[Source data]

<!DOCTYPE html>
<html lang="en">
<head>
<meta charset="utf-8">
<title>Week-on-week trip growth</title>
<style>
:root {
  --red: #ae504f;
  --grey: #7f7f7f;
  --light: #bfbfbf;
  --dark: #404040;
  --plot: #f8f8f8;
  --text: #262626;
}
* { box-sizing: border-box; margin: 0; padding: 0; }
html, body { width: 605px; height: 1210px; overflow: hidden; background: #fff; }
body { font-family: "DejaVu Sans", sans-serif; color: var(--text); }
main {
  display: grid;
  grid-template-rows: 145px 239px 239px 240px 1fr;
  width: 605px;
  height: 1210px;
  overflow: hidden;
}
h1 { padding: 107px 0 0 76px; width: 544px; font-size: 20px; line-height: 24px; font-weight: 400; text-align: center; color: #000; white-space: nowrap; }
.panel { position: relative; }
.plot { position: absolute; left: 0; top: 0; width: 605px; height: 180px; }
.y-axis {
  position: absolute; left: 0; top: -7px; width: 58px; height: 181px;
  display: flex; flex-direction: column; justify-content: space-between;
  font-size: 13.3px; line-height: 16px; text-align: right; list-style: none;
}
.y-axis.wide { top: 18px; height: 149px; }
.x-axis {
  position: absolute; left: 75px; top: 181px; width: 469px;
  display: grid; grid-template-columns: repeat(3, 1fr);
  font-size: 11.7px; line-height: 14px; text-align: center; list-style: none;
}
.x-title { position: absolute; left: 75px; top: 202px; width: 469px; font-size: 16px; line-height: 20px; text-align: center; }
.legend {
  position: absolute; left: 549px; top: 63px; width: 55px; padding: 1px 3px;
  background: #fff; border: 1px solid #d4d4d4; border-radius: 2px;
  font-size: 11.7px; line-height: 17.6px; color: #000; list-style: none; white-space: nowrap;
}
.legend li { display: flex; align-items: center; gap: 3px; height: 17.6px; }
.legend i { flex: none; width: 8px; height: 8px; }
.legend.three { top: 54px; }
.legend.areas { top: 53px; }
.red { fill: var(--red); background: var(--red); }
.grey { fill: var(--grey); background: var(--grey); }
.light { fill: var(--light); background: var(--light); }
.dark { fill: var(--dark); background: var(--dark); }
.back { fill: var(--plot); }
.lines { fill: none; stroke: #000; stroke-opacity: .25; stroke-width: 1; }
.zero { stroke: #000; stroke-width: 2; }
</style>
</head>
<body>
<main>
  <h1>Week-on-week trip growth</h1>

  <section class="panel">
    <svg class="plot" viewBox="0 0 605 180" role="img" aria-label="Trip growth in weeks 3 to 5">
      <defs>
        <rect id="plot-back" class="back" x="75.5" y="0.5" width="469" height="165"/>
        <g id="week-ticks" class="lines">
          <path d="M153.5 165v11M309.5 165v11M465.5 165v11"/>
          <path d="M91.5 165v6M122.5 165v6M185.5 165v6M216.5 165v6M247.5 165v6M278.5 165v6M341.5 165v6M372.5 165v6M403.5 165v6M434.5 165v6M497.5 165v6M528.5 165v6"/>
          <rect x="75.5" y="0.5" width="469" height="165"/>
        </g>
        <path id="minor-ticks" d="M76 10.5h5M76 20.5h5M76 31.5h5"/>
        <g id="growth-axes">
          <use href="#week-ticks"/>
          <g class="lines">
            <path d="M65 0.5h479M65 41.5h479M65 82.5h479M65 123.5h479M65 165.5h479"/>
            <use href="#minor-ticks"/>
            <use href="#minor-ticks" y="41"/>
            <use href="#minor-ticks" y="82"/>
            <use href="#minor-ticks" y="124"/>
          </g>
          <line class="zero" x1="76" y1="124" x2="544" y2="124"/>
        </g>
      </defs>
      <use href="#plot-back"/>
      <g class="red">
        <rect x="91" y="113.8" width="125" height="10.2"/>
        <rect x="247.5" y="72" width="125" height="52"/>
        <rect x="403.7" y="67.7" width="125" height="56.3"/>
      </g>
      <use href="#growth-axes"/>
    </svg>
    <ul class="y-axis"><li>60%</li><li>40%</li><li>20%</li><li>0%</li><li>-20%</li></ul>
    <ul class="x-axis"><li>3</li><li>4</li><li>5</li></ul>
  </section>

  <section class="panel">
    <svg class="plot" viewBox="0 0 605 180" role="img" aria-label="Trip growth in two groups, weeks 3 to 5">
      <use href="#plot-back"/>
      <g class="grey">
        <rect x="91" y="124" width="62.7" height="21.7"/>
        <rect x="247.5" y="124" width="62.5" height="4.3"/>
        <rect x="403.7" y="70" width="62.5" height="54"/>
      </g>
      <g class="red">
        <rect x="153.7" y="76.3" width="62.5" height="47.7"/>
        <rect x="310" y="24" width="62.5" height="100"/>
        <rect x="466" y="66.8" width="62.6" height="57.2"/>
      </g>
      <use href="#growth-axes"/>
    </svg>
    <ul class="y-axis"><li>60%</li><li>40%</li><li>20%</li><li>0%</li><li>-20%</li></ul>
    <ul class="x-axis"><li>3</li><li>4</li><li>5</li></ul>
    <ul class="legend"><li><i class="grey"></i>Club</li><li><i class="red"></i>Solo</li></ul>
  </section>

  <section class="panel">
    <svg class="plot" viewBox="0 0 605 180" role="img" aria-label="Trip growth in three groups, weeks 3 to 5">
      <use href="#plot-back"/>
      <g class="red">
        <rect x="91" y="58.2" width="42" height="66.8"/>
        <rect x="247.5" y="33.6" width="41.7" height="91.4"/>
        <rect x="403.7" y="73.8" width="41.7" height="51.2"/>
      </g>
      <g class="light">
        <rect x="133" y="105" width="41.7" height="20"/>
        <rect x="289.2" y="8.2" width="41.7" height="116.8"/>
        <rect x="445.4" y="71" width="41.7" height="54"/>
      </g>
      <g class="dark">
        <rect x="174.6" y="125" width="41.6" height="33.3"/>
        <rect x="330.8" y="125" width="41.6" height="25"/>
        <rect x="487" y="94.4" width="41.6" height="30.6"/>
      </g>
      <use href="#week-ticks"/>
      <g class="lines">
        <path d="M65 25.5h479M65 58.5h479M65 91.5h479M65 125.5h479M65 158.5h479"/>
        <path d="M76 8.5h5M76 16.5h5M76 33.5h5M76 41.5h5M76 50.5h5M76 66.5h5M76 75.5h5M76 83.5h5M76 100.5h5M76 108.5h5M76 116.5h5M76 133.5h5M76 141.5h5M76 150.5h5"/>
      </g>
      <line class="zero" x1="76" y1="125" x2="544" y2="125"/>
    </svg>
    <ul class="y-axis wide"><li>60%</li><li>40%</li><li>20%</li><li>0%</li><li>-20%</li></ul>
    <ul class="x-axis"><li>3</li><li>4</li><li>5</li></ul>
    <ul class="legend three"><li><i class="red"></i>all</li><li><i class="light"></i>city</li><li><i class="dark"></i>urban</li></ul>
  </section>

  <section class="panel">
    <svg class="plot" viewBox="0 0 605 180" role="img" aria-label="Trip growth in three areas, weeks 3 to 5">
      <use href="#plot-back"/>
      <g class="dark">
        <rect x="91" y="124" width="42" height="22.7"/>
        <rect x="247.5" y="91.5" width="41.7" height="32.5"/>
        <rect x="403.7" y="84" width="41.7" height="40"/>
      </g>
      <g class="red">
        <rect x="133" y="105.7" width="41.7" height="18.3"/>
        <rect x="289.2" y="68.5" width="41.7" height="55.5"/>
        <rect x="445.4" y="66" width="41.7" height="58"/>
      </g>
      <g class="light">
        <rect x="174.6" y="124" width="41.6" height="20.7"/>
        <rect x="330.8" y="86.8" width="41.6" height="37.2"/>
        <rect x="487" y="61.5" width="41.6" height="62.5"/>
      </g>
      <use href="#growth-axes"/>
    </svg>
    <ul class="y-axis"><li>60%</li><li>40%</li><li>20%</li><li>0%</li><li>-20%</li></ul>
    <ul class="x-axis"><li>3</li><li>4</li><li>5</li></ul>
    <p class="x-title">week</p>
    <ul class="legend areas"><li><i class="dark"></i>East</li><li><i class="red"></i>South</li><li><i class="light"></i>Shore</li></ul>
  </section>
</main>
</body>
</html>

[/Source data]

● **What to do**
Scan the lines above for the word "minor". Return each one that has it.

● **Exercise answer**
        <path id="minor-ticks" d="M76 10.5h5M76 20.5h5M76 31.5h5"/>
            <use href="#minor-ticks"/>
            <use href="#minor-ticks" y="41"/>
            <use href="#minor-ticks" y="82"/>
            <use href="#minor-ticks" y="124"/>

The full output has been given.